*Exercise instructions*: Would you filter these records and copy every line that has the word "page"?

*Input material*:
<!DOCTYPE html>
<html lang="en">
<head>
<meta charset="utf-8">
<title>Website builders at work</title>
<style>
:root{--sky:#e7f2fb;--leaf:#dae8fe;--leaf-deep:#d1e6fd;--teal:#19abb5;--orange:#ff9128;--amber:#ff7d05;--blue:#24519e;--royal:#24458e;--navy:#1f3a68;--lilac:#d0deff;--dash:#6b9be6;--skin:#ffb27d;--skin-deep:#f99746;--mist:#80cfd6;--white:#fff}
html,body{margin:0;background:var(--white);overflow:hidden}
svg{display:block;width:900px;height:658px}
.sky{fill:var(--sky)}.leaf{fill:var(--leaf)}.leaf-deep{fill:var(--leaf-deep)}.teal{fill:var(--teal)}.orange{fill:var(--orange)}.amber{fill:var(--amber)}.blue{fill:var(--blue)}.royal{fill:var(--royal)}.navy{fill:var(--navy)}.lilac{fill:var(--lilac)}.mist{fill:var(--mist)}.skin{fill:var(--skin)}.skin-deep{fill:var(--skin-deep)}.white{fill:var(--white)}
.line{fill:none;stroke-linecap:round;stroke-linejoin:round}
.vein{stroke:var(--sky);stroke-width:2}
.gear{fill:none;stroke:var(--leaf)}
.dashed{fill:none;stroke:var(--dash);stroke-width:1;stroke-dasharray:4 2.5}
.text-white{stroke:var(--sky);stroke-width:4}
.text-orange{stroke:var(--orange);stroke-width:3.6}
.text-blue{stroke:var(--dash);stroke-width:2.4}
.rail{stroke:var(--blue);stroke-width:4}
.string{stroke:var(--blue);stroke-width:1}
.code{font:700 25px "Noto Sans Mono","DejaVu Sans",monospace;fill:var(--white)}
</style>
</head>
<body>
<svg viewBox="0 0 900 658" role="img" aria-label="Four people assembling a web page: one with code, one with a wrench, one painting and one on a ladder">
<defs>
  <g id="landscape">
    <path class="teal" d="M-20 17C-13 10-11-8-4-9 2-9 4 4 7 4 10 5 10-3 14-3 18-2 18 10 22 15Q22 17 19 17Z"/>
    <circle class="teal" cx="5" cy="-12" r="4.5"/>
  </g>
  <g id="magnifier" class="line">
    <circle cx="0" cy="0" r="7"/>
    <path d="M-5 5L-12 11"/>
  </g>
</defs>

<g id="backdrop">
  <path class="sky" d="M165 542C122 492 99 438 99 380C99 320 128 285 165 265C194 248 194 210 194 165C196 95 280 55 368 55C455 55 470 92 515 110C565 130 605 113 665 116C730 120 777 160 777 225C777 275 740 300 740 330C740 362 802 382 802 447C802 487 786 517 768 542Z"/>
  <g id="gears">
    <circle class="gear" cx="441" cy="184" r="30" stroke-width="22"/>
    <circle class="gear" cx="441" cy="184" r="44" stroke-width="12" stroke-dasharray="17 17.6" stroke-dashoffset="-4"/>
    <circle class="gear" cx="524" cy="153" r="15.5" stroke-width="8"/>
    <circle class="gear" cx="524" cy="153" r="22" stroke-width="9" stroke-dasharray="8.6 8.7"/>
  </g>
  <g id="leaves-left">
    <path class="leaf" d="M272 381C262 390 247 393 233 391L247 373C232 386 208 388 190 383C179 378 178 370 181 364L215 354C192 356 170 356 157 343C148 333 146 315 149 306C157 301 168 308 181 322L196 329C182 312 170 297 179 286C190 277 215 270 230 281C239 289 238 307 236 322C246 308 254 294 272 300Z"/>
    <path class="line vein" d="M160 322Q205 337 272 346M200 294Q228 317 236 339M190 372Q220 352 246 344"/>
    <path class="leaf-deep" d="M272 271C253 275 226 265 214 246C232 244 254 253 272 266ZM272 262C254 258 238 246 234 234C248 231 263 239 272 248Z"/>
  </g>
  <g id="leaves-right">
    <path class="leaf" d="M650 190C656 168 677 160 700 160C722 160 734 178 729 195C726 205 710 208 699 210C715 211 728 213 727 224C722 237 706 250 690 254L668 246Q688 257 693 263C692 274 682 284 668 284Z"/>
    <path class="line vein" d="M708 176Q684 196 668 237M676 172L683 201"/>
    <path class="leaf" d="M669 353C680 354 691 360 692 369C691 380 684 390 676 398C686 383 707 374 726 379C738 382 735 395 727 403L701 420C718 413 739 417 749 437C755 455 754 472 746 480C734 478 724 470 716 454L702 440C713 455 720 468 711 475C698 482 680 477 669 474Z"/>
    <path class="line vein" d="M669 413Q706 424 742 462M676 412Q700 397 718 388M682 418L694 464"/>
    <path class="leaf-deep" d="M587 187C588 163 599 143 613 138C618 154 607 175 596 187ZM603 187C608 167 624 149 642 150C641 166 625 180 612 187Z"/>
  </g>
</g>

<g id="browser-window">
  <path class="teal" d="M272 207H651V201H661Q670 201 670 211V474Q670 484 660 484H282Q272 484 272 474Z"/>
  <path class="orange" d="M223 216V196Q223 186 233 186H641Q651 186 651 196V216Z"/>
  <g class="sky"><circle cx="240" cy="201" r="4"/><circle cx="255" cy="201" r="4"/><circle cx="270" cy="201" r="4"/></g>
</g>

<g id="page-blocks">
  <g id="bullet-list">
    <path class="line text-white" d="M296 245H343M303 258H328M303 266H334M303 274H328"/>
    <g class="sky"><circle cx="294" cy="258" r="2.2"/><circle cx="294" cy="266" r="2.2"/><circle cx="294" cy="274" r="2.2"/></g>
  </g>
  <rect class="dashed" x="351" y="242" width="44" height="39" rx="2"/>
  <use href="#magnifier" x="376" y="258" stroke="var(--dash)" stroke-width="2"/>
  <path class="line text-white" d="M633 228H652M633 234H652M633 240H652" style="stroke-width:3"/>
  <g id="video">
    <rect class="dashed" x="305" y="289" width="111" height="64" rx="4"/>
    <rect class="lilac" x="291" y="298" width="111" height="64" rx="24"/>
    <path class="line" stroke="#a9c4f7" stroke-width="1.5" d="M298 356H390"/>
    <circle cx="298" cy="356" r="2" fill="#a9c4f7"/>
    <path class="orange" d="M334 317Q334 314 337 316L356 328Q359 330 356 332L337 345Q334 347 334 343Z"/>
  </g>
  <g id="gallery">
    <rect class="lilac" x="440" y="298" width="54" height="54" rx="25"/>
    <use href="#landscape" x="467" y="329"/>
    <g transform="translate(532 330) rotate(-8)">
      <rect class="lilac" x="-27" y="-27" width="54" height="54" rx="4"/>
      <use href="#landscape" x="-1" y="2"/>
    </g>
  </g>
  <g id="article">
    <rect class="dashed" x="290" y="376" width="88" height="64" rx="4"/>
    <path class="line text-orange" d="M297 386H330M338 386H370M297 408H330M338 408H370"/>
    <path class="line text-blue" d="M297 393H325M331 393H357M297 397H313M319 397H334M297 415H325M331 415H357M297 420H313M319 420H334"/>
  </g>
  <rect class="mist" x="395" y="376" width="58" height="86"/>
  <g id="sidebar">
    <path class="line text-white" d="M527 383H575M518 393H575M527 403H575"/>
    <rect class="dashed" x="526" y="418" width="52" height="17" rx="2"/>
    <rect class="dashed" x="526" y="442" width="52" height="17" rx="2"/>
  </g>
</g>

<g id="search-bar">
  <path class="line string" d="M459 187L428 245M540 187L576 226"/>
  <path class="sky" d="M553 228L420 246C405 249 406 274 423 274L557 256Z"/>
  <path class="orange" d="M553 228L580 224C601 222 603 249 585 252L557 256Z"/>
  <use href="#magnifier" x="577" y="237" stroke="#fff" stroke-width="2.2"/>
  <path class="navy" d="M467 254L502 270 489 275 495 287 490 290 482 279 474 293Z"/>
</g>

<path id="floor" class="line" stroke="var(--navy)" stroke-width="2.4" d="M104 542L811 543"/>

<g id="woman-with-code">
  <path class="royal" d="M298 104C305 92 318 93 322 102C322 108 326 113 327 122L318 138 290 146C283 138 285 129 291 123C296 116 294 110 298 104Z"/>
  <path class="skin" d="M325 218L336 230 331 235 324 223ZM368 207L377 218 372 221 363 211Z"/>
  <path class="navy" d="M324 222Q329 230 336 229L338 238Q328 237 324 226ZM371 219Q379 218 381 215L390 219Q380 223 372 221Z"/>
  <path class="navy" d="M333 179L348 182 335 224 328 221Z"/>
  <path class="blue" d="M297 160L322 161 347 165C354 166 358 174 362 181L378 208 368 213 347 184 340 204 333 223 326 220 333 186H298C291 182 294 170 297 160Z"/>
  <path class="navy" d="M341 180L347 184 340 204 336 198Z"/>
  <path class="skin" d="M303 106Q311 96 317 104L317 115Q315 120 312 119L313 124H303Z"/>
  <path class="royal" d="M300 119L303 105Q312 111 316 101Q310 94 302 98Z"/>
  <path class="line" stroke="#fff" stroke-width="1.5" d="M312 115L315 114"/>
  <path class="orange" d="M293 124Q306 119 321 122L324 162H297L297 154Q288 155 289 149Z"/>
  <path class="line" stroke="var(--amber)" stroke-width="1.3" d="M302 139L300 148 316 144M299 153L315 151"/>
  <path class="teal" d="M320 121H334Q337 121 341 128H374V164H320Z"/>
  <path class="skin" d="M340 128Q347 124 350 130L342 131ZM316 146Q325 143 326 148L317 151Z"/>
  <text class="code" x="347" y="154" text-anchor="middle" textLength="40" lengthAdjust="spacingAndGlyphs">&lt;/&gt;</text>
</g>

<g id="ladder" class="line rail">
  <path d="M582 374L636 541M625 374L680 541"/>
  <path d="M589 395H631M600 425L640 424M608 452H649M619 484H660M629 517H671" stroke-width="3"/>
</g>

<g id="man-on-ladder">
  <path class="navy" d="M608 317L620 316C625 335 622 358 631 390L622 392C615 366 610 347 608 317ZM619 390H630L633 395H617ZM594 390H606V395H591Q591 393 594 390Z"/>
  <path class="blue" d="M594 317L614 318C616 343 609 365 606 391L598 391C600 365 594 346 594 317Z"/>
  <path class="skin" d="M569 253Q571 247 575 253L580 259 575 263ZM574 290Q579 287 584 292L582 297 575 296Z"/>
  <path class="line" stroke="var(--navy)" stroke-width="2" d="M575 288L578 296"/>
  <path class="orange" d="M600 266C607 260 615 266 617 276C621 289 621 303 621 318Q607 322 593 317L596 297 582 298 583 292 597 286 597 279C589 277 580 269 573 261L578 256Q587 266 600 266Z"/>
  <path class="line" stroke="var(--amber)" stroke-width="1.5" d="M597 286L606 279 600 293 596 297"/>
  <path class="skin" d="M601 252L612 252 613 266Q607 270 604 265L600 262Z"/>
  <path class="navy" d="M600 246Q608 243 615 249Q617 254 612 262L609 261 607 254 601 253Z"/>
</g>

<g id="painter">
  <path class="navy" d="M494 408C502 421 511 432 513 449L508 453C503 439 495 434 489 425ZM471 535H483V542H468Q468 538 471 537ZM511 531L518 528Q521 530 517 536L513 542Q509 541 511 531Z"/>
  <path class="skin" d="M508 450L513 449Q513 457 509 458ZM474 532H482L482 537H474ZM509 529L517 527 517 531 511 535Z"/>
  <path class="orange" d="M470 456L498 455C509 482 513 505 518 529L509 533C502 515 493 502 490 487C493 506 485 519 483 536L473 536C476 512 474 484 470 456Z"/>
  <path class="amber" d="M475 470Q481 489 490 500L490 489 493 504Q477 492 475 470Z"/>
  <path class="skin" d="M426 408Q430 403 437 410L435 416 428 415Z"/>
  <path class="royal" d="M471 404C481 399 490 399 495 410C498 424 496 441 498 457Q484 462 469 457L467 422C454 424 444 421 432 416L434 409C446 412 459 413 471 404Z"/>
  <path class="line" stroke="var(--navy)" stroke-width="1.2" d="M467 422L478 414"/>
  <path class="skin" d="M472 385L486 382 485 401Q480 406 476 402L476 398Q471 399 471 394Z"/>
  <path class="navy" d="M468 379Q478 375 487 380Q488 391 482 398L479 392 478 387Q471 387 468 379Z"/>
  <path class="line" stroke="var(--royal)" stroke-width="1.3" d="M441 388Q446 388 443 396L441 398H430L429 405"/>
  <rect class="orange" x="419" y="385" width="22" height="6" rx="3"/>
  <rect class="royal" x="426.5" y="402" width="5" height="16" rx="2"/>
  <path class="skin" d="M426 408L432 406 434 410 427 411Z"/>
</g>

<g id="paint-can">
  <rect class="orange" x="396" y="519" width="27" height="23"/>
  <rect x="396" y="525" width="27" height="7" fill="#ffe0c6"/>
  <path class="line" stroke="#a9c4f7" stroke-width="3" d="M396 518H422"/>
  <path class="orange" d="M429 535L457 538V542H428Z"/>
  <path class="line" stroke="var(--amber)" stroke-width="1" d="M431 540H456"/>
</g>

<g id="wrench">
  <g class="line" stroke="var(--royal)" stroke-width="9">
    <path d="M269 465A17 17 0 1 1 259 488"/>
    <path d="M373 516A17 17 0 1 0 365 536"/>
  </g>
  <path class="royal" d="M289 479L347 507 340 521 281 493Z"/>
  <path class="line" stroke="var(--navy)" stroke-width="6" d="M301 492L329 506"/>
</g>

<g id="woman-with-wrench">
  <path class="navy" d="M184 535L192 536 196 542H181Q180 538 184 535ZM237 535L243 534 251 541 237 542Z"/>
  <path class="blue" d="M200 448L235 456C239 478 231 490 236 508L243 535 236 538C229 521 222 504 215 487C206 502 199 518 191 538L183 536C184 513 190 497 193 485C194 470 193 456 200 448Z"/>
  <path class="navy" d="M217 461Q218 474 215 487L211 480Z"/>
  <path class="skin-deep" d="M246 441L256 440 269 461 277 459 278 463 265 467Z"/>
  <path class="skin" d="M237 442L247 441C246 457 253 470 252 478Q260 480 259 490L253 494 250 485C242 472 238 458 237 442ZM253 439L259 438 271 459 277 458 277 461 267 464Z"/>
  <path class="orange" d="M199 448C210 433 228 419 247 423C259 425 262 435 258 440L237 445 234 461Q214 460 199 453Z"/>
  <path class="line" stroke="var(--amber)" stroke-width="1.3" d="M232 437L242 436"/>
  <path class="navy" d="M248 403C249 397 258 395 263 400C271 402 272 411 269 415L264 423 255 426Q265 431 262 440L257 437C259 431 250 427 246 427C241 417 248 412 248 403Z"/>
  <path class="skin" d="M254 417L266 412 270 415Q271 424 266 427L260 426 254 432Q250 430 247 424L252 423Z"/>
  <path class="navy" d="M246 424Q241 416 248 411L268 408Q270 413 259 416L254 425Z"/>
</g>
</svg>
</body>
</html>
==
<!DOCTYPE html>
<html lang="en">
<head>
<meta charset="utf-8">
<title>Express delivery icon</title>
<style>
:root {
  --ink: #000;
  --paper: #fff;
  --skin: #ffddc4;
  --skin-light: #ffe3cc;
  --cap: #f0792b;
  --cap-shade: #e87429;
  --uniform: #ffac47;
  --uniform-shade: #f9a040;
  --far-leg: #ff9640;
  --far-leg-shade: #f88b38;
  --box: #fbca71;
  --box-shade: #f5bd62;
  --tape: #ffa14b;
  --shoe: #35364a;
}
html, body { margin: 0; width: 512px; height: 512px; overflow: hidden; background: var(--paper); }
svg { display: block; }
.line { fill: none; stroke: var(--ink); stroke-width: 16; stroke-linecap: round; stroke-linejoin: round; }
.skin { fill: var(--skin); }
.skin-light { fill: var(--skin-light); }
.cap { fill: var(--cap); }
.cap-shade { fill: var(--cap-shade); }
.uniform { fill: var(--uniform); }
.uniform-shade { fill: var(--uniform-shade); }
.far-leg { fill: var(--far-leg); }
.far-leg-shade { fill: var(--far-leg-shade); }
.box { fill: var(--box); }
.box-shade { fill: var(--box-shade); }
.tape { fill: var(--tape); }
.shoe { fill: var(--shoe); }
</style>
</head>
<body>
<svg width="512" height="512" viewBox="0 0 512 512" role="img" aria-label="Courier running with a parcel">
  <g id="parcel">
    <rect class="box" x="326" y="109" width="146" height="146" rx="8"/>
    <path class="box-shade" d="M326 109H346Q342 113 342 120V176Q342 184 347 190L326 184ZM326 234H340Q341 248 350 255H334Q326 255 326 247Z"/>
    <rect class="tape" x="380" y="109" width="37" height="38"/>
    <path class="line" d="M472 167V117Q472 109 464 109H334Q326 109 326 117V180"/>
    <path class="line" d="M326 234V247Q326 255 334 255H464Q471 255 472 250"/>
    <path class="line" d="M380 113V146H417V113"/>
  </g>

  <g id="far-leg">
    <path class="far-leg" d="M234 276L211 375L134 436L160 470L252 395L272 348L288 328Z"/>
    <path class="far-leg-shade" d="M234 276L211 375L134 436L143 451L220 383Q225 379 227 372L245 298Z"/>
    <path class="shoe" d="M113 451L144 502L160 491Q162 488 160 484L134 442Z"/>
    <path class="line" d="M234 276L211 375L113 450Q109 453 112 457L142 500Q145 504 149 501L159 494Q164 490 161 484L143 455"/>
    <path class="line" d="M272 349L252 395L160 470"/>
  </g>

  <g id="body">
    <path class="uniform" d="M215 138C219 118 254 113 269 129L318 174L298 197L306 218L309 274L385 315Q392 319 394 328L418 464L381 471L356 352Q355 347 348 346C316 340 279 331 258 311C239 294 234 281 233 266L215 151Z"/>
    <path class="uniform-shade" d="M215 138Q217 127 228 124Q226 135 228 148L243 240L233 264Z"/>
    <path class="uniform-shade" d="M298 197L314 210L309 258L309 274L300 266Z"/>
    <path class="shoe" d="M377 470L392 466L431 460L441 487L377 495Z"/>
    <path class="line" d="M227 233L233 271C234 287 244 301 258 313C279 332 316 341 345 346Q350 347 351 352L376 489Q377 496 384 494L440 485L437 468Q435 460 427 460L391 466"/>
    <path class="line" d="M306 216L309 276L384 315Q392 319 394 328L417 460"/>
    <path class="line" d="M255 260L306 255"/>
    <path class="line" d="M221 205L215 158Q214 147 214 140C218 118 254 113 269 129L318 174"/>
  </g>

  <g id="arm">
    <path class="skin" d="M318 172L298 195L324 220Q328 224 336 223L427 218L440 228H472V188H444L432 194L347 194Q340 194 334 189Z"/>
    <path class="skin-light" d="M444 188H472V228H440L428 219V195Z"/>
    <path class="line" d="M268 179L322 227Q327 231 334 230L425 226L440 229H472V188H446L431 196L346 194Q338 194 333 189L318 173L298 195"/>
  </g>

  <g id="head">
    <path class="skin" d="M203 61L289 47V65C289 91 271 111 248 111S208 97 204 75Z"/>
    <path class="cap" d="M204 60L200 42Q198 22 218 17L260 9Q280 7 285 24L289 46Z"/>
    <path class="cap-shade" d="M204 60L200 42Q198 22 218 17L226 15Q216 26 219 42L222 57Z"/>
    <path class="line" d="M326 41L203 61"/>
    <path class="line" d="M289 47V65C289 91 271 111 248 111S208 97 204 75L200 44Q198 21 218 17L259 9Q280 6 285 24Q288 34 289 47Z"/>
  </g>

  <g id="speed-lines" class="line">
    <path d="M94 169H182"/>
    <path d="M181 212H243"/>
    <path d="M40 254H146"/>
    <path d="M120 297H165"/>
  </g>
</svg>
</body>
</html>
* * *
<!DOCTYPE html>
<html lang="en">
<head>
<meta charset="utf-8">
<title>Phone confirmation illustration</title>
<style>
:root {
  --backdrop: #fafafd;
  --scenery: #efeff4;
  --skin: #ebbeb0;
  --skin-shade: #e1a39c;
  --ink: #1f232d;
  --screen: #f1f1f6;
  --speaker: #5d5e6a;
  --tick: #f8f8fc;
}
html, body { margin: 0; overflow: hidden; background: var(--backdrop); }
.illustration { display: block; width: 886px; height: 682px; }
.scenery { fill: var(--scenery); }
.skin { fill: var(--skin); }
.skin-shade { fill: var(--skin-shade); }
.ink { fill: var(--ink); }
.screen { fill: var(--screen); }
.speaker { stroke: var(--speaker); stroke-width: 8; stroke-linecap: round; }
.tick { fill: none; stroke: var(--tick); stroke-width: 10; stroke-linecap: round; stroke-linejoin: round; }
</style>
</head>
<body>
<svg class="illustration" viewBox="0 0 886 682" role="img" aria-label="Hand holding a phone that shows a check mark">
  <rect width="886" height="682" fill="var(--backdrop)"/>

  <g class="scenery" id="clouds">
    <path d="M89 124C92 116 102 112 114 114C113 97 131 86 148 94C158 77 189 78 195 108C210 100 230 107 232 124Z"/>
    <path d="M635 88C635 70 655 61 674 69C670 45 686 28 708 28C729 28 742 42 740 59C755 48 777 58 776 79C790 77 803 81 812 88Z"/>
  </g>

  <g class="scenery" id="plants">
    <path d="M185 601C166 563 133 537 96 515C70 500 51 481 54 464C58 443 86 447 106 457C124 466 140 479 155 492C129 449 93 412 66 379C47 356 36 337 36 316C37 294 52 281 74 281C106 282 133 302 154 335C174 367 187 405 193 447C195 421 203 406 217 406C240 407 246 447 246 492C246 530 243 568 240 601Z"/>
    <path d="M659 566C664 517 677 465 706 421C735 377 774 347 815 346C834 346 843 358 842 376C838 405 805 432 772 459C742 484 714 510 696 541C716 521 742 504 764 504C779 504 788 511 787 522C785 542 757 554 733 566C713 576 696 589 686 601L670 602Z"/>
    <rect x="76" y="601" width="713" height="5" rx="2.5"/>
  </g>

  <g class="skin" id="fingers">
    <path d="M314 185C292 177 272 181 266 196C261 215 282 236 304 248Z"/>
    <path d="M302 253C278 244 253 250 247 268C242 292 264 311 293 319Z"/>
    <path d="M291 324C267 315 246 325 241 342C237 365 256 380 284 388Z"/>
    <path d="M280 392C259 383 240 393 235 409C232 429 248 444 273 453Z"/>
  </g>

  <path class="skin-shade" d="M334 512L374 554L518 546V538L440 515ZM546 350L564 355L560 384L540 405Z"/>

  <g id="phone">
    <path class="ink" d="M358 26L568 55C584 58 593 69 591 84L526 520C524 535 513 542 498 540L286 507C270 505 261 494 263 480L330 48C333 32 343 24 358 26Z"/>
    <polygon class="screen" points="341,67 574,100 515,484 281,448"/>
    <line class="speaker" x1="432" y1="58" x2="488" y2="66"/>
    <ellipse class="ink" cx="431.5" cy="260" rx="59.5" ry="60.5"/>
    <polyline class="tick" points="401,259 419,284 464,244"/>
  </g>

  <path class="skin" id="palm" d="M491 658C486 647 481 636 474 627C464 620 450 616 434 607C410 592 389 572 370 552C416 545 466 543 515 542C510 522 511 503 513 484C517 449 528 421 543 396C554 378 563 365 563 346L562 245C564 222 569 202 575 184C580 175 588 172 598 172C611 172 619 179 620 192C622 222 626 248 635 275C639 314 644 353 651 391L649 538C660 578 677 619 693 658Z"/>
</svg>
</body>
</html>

*Answer*:
<svg viewBox="0 0 900 658" role="img" aria-label="Four people assembling a web page: one with code, one with a wrench, one painting and one on a ladder">
<g id="page-blocks">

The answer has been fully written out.